AIM OF THE EXERCISE
Compute how many lines in the data below hold the word "server", then report that number with nothing else.

Stored data
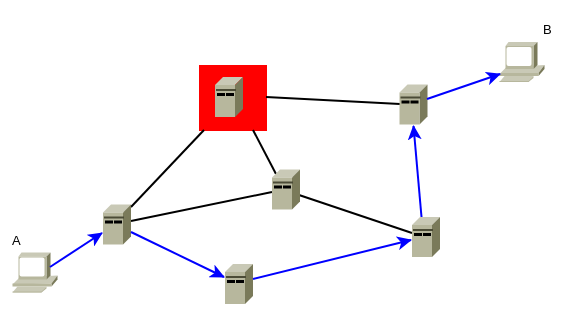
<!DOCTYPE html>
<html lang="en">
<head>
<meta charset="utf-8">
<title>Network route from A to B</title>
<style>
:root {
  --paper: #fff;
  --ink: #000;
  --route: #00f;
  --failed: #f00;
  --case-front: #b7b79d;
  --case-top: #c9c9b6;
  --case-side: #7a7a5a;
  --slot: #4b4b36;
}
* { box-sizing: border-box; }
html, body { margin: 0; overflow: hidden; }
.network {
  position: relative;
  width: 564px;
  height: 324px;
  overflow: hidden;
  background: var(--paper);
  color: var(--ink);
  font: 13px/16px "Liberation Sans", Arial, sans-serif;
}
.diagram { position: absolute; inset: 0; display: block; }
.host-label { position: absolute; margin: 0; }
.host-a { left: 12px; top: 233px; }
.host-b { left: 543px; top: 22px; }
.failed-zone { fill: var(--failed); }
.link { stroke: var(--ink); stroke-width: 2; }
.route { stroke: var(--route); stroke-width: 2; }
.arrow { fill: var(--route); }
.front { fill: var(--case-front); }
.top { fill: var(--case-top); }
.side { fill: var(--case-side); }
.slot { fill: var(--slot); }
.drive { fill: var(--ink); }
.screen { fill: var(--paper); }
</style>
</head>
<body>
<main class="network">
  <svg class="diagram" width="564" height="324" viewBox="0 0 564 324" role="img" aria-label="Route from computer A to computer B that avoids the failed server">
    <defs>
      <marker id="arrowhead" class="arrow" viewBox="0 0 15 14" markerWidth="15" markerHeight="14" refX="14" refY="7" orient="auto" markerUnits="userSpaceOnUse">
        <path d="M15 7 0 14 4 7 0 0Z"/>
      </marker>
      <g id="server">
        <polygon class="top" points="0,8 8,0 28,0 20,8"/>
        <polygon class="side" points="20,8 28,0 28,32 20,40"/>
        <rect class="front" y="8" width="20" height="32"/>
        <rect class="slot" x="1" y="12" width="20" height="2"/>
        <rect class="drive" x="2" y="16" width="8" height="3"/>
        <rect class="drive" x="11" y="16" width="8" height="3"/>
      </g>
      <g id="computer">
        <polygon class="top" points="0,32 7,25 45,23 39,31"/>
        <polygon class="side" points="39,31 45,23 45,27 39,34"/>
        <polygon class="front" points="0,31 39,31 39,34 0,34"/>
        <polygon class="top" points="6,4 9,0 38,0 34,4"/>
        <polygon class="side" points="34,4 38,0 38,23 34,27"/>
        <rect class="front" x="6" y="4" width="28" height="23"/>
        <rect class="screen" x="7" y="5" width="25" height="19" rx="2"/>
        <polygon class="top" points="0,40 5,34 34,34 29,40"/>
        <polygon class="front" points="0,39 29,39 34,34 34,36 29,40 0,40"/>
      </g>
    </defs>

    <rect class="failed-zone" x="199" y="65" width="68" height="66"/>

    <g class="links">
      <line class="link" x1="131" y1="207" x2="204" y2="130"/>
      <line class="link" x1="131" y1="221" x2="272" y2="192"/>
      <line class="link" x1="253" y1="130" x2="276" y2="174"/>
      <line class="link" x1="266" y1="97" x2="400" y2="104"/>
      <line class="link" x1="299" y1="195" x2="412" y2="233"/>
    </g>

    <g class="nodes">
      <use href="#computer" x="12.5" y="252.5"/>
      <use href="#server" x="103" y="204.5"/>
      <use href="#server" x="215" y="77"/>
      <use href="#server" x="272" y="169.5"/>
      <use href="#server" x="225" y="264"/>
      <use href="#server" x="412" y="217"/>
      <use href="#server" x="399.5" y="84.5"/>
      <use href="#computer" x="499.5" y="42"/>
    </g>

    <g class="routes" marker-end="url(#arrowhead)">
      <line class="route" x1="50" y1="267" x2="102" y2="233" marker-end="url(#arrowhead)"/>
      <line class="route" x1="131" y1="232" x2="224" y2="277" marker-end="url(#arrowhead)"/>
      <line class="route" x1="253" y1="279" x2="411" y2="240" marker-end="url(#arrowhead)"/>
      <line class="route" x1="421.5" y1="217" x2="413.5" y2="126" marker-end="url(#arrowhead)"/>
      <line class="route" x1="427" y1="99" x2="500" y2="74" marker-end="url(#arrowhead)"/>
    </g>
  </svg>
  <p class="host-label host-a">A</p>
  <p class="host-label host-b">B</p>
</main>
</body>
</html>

---

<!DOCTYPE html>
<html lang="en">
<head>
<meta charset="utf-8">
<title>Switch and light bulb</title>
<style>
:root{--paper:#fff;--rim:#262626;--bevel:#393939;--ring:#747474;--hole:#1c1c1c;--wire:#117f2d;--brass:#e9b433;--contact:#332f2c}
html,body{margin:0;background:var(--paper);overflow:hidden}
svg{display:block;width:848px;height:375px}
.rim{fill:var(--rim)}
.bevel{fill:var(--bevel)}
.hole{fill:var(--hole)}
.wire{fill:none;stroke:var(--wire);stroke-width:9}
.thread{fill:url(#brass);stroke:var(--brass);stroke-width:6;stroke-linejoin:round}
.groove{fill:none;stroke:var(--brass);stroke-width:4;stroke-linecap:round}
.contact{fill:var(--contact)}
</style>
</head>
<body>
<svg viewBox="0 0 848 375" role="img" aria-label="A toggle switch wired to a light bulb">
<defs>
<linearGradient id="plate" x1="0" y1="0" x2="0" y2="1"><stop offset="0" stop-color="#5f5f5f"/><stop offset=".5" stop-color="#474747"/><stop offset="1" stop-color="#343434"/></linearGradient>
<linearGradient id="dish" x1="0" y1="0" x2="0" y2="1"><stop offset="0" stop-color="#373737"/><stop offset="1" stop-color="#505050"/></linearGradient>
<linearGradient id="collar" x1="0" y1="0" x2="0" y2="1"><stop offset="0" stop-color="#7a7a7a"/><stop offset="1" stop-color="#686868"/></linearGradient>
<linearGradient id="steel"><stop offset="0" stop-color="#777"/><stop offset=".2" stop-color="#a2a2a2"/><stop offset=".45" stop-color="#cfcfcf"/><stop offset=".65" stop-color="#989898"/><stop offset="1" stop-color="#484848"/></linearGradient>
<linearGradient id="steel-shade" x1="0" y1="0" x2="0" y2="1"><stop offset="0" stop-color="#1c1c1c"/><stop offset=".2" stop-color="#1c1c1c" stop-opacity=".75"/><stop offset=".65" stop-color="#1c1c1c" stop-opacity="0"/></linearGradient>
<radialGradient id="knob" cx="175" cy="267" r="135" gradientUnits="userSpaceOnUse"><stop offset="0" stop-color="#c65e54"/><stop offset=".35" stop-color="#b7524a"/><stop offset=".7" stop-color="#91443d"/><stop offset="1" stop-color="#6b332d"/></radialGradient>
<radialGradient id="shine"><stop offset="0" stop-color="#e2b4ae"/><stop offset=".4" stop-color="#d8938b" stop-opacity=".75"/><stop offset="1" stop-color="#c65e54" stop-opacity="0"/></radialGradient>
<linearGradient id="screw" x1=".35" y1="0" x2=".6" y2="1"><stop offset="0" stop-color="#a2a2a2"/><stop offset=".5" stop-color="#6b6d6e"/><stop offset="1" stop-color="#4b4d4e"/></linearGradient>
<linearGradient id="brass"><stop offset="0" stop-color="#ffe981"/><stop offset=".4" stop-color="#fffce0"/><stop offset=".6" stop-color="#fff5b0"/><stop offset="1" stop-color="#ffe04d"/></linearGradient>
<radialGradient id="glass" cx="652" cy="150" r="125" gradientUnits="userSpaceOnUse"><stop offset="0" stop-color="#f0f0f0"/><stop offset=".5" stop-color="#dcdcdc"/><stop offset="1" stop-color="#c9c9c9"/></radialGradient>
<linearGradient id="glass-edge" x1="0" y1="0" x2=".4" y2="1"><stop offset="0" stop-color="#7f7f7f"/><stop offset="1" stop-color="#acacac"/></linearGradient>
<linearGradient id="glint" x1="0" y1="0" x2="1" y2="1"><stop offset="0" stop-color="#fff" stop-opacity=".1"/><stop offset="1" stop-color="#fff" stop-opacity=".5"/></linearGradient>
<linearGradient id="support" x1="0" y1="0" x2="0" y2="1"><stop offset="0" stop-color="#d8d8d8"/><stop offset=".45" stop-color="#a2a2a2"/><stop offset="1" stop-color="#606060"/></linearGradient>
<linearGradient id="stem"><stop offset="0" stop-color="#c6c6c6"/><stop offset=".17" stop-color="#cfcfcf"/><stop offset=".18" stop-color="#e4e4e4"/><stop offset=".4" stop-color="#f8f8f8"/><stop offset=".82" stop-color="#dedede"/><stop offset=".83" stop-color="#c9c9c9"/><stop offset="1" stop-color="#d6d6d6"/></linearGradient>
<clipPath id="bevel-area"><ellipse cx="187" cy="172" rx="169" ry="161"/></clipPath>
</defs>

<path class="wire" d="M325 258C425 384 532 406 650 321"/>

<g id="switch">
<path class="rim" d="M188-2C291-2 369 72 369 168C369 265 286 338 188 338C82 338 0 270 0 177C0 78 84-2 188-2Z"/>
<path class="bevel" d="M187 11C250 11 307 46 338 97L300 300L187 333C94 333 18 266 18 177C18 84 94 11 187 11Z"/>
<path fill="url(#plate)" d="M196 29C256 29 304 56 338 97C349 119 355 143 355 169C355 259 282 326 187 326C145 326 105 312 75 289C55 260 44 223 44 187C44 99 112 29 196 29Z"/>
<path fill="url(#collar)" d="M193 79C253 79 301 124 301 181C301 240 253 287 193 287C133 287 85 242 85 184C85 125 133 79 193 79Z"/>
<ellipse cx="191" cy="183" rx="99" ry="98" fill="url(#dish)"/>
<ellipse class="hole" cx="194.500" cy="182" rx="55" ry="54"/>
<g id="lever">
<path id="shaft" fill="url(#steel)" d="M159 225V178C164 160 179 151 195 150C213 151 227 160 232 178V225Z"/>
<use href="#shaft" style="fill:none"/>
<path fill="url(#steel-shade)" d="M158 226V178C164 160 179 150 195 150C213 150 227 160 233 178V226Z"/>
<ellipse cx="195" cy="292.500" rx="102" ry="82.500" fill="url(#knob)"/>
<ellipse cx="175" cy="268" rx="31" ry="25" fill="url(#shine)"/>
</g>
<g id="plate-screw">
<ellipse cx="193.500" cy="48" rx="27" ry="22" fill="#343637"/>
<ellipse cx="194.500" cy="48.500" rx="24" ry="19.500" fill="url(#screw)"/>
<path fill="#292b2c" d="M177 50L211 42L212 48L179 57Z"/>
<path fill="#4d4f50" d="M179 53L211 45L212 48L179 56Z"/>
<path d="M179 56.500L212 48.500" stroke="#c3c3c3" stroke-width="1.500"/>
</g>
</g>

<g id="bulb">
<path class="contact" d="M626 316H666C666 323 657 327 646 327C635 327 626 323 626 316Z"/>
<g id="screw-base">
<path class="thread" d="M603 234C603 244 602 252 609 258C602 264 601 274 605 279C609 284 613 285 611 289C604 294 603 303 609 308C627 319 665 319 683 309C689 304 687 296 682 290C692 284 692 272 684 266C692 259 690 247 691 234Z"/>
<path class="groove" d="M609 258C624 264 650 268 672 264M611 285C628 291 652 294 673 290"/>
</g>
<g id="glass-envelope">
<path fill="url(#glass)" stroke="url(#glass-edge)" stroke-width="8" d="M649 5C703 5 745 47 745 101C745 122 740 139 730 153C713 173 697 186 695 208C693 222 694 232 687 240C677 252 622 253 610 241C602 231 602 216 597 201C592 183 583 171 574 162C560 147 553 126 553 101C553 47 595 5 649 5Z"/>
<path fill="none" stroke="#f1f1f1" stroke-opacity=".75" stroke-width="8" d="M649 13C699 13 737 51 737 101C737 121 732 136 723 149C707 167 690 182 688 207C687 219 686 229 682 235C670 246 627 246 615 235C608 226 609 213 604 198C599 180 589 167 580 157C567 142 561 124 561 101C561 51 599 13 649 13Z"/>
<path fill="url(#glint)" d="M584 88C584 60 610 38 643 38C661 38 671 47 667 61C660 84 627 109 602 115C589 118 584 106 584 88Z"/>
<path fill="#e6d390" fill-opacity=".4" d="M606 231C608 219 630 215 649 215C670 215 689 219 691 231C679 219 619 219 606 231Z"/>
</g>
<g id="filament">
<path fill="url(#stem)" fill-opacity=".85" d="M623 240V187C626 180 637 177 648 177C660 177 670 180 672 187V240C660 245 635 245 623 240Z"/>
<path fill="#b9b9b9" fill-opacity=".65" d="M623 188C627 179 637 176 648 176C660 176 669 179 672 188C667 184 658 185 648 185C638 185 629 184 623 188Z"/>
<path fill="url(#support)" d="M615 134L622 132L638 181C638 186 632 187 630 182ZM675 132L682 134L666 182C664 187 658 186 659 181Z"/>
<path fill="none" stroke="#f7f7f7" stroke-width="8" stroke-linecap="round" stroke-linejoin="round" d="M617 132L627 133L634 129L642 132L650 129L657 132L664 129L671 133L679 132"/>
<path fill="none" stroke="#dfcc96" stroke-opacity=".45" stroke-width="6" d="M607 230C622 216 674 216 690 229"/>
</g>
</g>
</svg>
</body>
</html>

WRITTEN RESPONSE
8